Example: Jane Doe just got her car back from the repair shop after the accident where she ran into a tree. She parks the car in her driveway and goes inside for the night. The next morning she discovers that someone spray painted “tree killer” on the side of her vehicle and scratched up the paint all over her car. She takes the car to the auto body shop and they tell her it will cost $3,000 to repair the damage to her vehicle from the vandalism. After paying her $1,000 deductible her comprehensive coverage would pay the remaining $2,000 to repair her vehicle.

  1. Insurance that covers you when you are at fault.

  • Property Damage Liability (PD) – This coverage is mandatory in Florida. This insurance covers the damage you cause to the property of another motorist. Property damage coverage does NOT protect your own car if it is damaged in the accident, it only protects the property of the other driver involved in the accident. In Florida, drivers must carry a minimum of $10,000 of property damage coverage.

Example: John Doe was involved in an auto accident and it is determined that he is the at-fault party who caused the crash. John’s auto insurance policy carries the minimum property damage liability coverage required by law in Florida which is $10,000. The person’s vehicle who John hit has damages of $6,000 so John’s property damage liability coverage will pay for the cost of repairing the other person’s car.

  • Bodily Injury Coverage (BI) – Bodily Injury Coverage (BI) is NOT required in Florida. this coverage pays for injuries to others caused by you, relatives who live with you, or other authorized drivers of your vehicle.

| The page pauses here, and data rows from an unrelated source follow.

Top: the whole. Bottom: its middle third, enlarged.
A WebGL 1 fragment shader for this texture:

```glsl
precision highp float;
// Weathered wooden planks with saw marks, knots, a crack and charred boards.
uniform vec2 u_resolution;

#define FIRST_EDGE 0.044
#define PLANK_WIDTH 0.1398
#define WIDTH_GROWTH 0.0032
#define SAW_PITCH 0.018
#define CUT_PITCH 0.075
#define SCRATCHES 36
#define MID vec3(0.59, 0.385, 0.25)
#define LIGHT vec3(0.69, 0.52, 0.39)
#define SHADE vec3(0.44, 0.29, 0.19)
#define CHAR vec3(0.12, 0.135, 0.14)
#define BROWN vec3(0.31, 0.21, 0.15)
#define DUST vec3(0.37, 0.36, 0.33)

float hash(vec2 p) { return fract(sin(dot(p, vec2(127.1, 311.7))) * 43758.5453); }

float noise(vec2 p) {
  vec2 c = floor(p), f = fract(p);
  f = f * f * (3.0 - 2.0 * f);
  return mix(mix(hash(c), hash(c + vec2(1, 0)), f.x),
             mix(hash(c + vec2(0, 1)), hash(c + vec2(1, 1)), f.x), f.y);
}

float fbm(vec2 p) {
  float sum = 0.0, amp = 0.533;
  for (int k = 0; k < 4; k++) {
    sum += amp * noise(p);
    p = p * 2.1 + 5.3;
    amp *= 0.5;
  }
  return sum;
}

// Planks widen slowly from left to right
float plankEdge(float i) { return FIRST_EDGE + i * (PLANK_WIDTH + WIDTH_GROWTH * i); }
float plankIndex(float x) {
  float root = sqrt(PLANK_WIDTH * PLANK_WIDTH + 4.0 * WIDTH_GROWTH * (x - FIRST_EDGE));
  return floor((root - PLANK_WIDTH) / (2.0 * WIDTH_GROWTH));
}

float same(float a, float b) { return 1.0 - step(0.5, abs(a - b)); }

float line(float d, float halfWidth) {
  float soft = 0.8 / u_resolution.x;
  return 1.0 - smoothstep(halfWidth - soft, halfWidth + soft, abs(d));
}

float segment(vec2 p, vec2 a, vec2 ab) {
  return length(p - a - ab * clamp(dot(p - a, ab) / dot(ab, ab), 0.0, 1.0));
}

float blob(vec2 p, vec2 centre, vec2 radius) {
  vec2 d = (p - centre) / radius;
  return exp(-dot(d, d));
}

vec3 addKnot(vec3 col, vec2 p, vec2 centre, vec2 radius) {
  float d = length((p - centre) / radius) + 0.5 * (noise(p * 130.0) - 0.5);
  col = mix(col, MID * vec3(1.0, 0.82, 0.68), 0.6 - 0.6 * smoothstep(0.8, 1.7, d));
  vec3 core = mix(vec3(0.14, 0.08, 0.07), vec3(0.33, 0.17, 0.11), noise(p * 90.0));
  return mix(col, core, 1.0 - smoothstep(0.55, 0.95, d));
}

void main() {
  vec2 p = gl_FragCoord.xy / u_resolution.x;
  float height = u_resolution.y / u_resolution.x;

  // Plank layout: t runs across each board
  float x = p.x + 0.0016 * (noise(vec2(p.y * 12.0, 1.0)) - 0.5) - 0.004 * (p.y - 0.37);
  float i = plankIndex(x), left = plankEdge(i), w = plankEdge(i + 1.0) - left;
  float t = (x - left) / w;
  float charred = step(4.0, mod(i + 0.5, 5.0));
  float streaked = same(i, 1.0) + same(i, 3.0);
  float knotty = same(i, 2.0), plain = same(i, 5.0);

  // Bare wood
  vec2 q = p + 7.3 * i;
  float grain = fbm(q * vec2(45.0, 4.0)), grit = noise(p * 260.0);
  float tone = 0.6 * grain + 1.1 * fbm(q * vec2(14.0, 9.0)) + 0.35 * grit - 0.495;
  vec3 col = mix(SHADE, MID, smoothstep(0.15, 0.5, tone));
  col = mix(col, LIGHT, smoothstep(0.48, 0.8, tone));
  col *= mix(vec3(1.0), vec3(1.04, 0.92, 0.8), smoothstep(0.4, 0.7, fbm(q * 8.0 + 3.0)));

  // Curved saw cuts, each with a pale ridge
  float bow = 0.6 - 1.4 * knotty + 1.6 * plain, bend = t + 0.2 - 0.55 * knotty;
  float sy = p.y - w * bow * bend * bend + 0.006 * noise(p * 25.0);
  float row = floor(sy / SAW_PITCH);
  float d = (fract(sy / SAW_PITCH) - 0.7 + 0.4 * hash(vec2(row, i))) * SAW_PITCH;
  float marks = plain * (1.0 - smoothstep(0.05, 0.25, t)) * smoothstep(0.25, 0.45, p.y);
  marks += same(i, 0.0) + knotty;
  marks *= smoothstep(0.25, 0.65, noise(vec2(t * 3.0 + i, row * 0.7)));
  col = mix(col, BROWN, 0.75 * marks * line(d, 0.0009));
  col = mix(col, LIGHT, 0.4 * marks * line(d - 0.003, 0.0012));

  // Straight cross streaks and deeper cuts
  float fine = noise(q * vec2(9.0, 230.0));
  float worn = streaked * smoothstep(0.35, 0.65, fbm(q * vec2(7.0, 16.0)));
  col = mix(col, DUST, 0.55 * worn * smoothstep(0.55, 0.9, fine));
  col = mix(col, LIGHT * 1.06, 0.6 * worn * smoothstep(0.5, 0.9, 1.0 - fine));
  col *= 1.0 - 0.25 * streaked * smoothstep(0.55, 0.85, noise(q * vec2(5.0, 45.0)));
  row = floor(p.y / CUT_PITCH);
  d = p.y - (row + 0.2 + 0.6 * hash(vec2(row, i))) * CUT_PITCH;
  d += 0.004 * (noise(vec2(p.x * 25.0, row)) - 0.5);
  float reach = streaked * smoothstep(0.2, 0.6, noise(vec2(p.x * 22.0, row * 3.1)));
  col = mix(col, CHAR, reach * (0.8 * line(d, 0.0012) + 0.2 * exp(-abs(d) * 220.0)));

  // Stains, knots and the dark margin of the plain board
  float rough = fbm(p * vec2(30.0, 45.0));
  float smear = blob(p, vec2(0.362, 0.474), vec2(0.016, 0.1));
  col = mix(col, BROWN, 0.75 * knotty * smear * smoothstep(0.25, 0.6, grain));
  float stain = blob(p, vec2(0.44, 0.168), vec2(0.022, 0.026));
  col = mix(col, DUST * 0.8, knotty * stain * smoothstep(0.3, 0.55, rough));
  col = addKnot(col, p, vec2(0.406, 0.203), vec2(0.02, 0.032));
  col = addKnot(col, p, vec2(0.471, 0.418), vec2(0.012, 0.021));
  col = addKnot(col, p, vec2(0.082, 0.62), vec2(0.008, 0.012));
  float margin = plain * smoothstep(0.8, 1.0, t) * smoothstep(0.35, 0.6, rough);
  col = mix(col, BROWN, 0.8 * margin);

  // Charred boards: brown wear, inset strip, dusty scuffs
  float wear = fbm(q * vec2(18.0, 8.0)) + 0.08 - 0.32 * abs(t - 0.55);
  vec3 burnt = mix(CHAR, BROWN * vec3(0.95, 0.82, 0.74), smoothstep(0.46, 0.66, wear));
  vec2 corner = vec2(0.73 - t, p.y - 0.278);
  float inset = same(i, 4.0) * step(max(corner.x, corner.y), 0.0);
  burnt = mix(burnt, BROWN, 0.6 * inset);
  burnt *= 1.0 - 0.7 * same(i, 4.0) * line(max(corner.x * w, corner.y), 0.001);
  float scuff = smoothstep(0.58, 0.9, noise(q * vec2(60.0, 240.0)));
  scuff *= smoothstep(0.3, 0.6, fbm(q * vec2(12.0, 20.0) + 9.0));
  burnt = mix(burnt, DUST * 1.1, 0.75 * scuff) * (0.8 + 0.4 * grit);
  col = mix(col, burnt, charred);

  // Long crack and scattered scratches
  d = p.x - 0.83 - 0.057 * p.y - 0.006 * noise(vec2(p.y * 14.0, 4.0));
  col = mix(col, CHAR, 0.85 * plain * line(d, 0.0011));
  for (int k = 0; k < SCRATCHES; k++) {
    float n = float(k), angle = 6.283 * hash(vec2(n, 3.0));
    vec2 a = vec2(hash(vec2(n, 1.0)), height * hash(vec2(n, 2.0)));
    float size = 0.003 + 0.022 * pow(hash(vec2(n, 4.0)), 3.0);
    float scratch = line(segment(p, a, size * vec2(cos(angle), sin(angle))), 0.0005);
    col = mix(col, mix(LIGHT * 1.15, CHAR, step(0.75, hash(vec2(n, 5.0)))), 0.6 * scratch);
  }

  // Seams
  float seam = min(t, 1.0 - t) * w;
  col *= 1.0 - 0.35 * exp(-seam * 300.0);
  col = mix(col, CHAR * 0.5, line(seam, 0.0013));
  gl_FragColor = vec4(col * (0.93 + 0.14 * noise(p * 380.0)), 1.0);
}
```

Example: John Doe ran a red light and struck a vehicle. The vehicle’s driver was injured and had to be taken to the hospital from the scene of the accident. The driver of the other vehicle had to continue receiving treatment and ended up with bills well over $20,000. John’s BI coverage would pay for the costs related to the other driver’s injuries up to John’s BI coverage limit.

It is important to review your auto insurance policy to make sure you are adequately covered

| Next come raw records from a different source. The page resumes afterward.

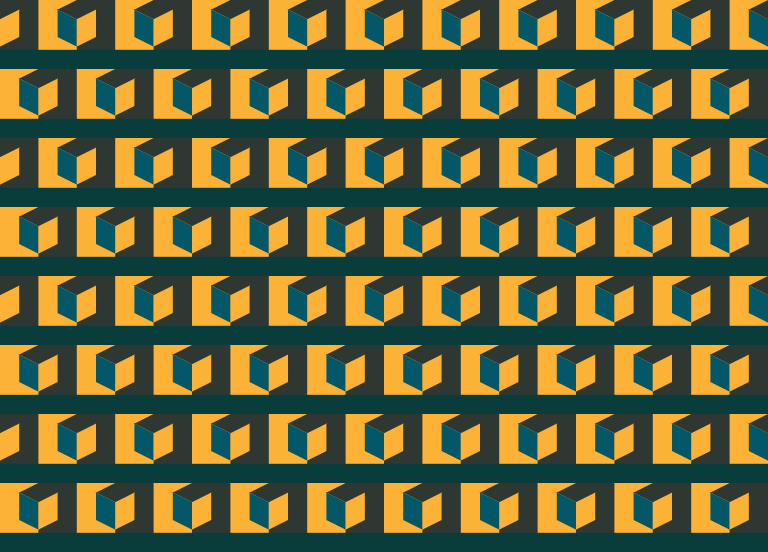
A WebGL 2 fragment shader for this pattern:

```glsl
#version 300 es
precision highp float;

uniform vec2 u_resolution;
out vec4 fragColor;

// Lengths are in units of one cell width
#define COLUMNS 10.0
#define ROWS 8.0
#define CELL_HEIGHT 0.8984
#define BAND_HEIGHT 0.25
#define CUBE_HALF_WIDTH 0.25
#define CUBE_EDGE 0.357
#define SLOPE 0.5

const vec3 BAND_TEAL = vec3(0.03, 0.24, 0.235);
const vec3 CHARCOAL = vec3(0.185, 0.215, 0.195);
const vec3 AMBER = vec3(0.99, 0.70, 0.21);
const vec3 FACE_TEAL = vec3(0.01, 0.34, 0.40);

// Share of a pixel covered by a shape at signed distance d
float coverage(float d, float pixel) {
    return clamp(0.5 - d / pixel, 0.0, 1.0);
}

// Rhombus of the cube's lid, its upper corner at the origin, y pointing down
float lidDistance(vec2 p) {
    float rise = SLOPE * CUBE_HALF_WIDTH;
    return (SLOPE * abs(p.x) + abs(p.y - rise) - rise) / length(vec2(SLOPE, 1.0));
}

// Upright side face; side is -1 for the left one and +1 for the right one
float faceDistance(vec2 p, float side) {
    float halfWidth = 0.5 * CUBE_HALF_WIDTH;
    float across = abs(p.x - side * halfWidth) - halfWidth;
    float top = SLOPE * (2.0 * CUBE_HALF_WIDTH - side * p.x);
    float down = abs(p.y - top - 0.5 * CUBE_EDGE) - 0.5 * CUBE_EDGE;
    return max(across, down / length(vec2(SLOPE, 1.0)));
}

void main() {
    vec2 grid = gl_FragCoord.xy / u_resolution * vec2(COLUMNS, ROWS);
    float pixel = COLUMNS / u_resolution.x;

    // Rows split at the middle of each band; odd rows shift by half a cell
    grid.y -= 0.5 * BAND_HEIGHT / CELL_HEIGHT;
    grid.x += 0.5 * mod(floor(grid.y), 2.0);
    float blockHeight = CELL_HEIGHT - BAND_HEIGHT;
    vec2 p = vec2(fract(grid.x) - 0.5,
                  (1.0 - fract(grid.y)) * CELL_HEIGHT - 0.5 * BAND_HEIGHT);

    // Block: amber left half, charcoal right half
    float leftHalf = min(abs(p.x + 0.25), abs(p.x - 0.75)) - 0.25;
    vec3 color = mix(CHARCOAL, AMBER, coverage(leftHalf, pixel));

    // Cube: lid and two sides
    color = mix(color, CHARCOAL, coverage(lidDistance(p), pixel));
    color = mix(color, FACE_TEAL, coverage(faceDistance(p, -1.0), pixel));
    color = mix(color, AMBER, coverage(faceDistance(p, 1.0), pixel));

    // Band between the rows
    float block = abs(p.y - 0.5 * blockHeight) - 0.5 * blockHeight;
    color = mix(BAND_TEAL, color, coverage(block, pixel));

    fragColor = vec4(color, 1.0);
}
```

When speaking to friends and family about their auto insurance we always advise them to strongly consider purchasing both Bodily Injury (BI) and Uninsured/Underinsured Motorist (UM) coverage. These types of coverage are not required in Florida but many attorneys agree that they should be. You want to make sure you are protected in the event you are at fault in a car accident and cause injuries to another. Having BI coverage ensures that your insurance company will pay up the limits of your coverage in the event you are at fault and injure others. You also need to ensure that you have adequate UM coverage in the event that you are injured by an uninsured or underinsured driver. Since BI coverage is not required in Florida it is vital that you have UM coverage to protect yourself in the event that you are injured by a negligent driver in a car accident.